══ SOURCE MATERIAL ══

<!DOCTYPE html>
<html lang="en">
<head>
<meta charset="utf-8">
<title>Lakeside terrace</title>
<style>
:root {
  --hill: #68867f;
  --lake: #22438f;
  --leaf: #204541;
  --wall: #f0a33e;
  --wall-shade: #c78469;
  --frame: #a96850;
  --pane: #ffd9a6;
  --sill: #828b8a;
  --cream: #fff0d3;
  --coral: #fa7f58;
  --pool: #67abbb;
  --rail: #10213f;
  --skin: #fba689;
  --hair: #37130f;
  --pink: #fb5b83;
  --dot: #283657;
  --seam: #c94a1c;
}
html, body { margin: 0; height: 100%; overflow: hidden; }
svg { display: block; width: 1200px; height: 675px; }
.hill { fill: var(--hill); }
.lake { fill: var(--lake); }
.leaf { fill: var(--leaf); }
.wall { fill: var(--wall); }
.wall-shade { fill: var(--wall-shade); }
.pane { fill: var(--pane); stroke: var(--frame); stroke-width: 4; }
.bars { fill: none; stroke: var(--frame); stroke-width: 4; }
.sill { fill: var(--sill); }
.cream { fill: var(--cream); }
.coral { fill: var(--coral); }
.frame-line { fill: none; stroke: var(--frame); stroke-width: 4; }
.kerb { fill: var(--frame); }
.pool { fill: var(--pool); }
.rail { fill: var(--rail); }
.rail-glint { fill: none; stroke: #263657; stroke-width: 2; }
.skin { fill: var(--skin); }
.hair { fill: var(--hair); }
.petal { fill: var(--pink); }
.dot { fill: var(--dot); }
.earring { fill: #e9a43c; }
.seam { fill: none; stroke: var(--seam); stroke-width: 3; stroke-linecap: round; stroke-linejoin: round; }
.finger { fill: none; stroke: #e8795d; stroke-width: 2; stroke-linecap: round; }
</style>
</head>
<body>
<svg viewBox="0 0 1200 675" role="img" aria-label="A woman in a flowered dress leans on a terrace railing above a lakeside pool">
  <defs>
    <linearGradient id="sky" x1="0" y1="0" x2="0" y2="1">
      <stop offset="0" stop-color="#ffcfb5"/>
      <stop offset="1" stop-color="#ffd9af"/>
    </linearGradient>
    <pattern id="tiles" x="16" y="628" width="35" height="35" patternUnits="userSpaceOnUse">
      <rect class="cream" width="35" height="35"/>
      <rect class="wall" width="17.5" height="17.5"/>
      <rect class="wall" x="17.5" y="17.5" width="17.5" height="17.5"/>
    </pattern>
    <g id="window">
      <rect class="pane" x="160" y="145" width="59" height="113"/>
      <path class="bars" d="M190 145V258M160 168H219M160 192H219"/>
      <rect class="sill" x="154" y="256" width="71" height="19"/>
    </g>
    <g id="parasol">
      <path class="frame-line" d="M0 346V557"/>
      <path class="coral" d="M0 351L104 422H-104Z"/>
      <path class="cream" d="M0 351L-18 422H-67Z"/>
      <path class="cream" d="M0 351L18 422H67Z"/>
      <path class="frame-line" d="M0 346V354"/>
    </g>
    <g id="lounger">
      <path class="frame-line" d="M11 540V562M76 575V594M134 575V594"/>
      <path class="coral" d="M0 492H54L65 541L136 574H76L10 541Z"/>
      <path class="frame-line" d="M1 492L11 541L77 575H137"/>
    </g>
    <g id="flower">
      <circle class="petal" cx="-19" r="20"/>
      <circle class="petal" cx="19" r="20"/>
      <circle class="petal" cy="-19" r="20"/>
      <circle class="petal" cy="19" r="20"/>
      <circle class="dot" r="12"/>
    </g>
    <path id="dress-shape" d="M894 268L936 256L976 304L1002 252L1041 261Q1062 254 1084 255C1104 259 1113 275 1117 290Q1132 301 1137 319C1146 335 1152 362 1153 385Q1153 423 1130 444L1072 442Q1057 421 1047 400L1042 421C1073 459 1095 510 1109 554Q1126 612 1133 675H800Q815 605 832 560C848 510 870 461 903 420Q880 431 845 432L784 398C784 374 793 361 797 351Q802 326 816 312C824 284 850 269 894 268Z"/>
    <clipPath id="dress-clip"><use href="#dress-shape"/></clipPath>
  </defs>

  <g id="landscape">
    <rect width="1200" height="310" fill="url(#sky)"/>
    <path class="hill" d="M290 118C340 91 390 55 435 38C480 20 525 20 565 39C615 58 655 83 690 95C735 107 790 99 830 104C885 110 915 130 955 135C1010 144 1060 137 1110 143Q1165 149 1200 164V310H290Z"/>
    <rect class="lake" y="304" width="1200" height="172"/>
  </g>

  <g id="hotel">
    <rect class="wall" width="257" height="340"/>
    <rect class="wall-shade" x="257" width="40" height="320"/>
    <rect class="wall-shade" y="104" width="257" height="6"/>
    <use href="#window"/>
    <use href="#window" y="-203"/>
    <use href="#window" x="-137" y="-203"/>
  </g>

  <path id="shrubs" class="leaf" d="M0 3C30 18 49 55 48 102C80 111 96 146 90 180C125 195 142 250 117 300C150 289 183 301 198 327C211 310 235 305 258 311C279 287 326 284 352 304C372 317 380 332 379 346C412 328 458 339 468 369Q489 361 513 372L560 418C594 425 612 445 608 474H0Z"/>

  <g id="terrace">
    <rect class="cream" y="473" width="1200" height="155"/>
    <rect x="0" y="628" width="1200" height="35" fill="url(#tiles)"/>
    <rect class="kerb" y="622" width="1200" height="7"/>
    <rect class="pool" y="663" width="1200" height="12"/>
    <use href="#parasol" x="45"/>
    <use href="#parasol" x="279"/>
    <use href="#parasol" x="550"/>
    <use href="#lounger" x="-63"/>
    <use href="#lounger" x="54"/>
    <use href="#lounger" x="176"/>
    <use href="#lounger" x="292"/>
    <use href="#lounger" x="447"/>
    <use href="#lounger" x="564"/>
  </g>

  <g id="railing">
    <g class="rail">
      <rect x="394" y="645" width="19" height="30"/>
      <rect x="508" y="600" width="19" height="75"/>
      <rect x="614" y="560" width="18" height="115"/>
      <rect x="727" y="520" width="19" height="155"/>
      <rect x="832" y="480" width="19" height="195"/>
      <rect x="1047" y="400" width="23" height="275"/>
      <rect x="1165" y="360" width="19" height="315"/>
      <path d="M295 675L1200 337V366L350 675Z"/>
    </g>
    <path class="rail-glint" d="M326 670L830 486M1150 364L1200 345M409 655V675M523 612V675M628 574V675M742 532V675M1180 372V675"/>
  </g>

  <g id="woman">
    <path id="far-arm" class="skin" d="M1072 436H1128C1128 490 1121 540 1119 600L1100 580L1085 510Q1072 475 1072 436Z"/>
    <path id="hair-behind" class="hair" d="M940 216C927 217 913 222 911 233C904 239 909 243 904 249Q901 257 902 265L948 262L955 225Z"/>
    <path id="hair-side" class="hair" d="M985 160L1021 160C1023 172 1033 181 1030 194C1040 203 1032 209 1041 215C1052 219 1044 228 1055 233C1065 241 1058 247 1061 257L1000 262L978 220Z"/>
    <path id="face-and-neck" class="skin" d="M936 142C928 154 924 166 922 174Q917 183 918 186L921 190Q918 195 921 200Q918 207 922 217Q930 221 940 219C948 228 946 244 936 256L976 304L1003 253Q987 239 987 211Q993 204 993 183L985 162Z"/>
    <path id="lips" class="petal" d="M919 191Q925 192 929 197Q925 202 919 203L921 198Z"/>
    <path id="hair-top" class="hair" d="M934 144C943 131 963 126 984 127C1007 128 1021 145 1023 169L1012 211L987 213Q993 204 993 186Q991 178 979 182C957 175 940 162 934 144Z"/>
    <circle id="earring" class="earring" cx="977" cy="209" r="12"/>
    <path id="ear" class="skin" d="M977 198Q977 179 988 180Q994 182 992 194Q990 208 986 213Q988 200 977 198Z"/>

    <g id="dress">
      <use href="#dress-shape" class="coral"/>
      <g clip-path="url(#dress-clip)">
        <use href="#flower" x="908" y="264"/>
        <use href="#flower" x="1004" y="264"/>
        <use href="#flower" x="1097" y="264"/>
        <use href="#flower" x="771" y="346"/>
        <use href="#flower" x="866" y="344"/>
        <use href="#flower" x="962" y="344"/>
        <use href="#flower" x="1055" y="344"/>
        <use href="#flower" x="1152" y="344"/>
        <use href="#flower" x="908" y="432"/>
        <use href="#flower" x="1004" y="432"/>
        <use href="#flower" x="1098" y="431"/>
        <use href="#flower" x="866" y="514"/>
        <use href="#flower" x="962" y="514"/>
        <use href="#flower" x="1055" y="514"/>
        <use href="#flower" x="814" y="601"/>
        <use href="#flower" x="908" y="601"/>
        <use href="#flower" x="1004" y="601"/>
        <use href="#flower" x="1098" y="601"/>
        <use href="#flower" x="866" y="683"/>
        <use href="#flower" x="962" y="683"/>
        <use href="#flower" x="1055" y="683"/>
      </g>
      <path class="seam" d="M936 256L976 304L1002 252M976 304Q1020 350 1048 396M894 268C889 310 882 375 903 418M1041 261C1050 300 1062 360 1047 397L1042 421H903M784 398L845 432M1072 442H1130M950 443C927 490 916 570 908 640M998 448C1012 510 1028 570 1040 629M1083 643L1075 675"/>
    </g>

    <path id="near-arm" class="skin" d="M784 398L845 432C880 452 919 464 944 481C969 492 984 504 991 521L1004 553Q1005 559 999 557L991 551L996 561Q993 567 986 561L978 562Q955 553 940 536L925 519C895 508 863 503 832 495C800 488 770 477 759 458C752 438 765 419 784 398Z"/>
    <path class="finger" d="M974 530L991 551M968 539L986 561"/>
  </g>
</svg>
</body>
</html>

═══
══ SOURCE MATERIAL ══

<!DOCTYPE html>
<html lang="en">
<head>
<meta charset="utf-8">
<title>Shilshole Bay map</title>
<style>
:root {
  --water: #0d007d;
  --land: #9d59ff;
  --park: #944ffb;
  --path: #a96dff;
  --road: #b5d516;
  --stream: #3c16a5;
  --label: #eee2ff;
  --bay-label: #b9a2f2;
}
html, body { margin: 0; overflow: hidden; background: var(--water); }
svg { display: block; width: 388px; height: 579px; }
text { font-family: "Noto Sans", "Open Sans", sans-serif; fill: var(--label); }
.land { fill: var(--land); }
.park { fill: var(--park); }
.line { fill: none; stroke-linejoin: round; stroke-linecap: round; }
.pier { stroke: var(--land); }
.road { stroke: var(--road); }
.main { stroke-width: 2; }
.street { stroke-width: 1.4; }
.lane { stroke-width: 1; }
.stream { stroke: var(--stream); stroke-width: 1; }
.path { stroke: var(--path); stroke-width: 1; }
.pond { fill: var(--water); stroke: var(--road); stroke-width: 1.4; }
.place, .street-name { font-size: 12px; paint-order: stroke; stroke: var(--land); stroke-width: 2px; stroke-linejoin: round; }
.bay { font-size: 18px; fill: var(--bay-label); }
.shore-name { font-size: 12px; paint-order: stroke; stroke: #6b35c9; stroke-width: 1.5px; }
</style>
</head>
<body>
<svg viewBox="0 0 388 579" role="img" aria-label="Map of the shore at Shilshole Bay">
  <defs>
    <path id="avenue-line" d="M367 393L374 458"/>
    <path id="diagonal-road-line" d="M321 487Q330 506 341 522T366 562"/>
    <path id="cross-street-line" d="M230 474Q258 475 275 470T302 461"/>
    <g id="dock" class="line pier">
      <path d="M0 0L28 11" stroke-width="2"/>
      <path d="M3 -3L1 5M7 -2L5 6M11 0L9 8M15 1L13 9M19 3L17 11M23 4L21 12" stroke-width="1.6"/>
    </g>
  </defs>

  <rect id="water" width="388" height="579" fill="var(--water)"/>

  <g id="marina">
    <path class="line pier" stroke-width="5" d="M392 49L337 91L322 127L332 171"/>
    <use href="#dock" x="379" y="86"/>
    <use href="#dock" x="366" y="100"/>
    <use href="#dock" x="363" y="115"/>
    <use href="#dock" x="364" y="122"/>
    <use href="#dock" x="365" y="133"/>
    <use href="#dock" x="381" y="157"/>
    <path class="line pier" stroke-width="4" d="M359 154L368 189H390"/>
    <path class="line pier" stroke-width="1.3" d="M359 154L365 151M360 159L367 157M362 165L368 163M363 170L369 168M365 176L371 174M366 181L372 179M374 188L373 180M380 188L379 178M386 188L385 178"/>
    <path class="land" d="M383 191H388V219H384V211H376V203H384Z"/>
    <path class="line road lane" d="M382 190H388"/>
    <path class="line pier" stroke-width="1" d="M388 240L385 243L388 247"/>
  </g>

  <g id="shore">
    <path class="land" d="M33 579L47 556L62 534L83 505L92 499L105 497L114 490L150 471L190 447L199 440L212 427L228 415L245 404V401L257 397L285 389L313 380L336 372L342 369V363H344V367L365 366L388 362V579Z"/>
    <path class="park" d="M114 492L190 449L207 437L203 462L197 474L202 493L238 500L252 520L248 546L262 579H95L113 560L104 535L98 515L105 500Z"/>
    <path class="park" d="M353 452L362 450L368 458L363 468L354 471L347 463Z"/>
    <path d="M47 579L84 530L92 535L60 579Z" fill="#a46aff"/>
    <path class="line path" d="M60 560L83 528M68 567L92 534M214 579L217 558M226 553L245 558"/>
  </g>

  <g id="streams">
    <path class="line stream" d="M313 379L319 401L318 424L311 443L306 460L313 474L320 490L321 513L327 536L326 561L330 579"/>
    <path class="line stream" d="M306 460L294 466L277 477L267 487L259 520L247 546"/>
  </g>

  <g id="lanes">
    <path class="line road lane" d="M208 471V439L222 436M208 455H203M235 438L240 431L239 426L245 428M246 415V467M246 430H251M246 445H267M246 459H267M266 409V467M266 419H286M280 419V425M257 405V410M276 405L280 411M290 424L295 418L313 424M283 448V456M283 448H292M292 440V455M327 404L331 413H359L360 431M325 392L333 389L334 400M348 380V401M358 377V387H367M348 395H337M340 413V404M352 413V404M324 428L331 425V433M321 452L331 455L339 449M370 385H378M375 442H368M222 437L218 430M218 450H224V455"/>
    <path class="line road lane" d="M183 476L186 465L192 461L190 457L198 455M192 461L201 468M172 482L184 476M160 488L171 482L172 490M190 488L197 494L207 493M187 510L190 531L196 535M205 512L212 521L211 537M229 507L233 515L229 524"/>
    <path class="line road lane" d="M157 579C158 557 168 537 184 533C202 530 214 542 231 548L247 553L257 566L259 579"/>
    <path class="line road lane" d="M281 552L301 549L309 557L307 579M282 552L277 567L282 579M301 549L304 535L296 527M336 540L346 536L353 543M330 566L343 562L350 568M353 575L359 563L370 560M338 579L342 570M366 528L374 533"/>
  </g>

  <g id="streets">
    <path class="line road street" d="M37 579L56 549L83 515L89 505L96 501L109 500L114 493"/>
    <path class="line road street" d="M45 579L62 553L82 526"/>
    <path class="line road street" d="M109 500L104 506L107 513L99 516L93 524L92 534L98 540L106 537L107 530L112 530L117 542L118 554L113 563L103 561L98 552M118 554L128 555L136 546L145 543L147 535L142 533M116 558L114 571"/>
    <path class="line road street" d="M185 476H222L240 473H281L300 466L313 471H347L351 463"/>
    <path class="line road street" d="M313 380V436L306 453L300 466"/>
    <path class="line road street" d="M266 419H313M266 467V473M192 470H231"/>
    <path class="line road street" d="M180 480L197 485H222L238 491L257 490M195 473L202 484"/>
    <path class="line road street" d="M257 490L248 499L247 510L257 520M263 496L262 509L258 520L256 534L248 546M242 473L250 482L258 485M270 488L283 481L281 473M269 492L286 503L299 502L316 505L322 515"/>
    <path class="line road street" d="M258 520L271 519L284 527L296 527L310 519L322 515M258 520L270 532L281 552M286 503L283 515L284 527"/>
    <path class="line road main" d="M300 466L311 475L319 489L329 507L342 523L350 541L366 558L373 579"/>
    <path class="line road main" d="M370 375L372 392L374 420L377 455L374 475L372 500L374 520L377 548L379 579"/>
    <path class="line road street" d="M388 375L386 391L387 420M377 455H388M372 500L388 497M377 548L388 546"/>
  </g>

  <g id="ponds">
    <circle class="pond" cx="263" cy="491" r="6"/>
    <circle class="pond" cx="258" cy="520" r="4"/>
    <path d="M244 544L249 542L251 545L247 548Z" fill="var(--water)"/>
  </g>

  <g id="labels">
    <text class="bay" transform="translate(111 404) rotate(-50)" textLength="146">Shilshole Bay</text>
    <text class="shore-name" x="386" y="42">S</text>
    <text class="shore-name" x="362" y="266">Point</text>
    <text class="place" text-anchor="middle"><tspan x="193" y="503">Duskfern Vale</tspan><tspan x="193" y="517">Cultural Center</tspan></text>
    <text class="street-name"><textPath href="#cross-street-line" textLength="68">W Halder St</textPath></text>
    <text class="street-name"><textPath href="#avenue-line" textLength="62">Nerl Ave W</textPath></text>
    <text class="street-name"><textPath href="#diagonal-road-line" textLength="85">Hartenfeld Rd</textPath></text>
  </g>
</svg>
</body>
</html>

═══

**EXERCISE AIM:**
Go through the data and gather every line that holds "water".

**EXPECTED ANSWER:**
  --water: #0d007d;
html, body { margin: 0; overflow: hidden; background: var(--water); }
.pond { fill: var(--water); stroke: var(--road); stroke-width: 1.4; }
  <rect id="water" width="388" height="579" fill="var(--water)"/>
    <path d="M244 544L249 542L251 545L247 548Z" fill="var(--water)"/>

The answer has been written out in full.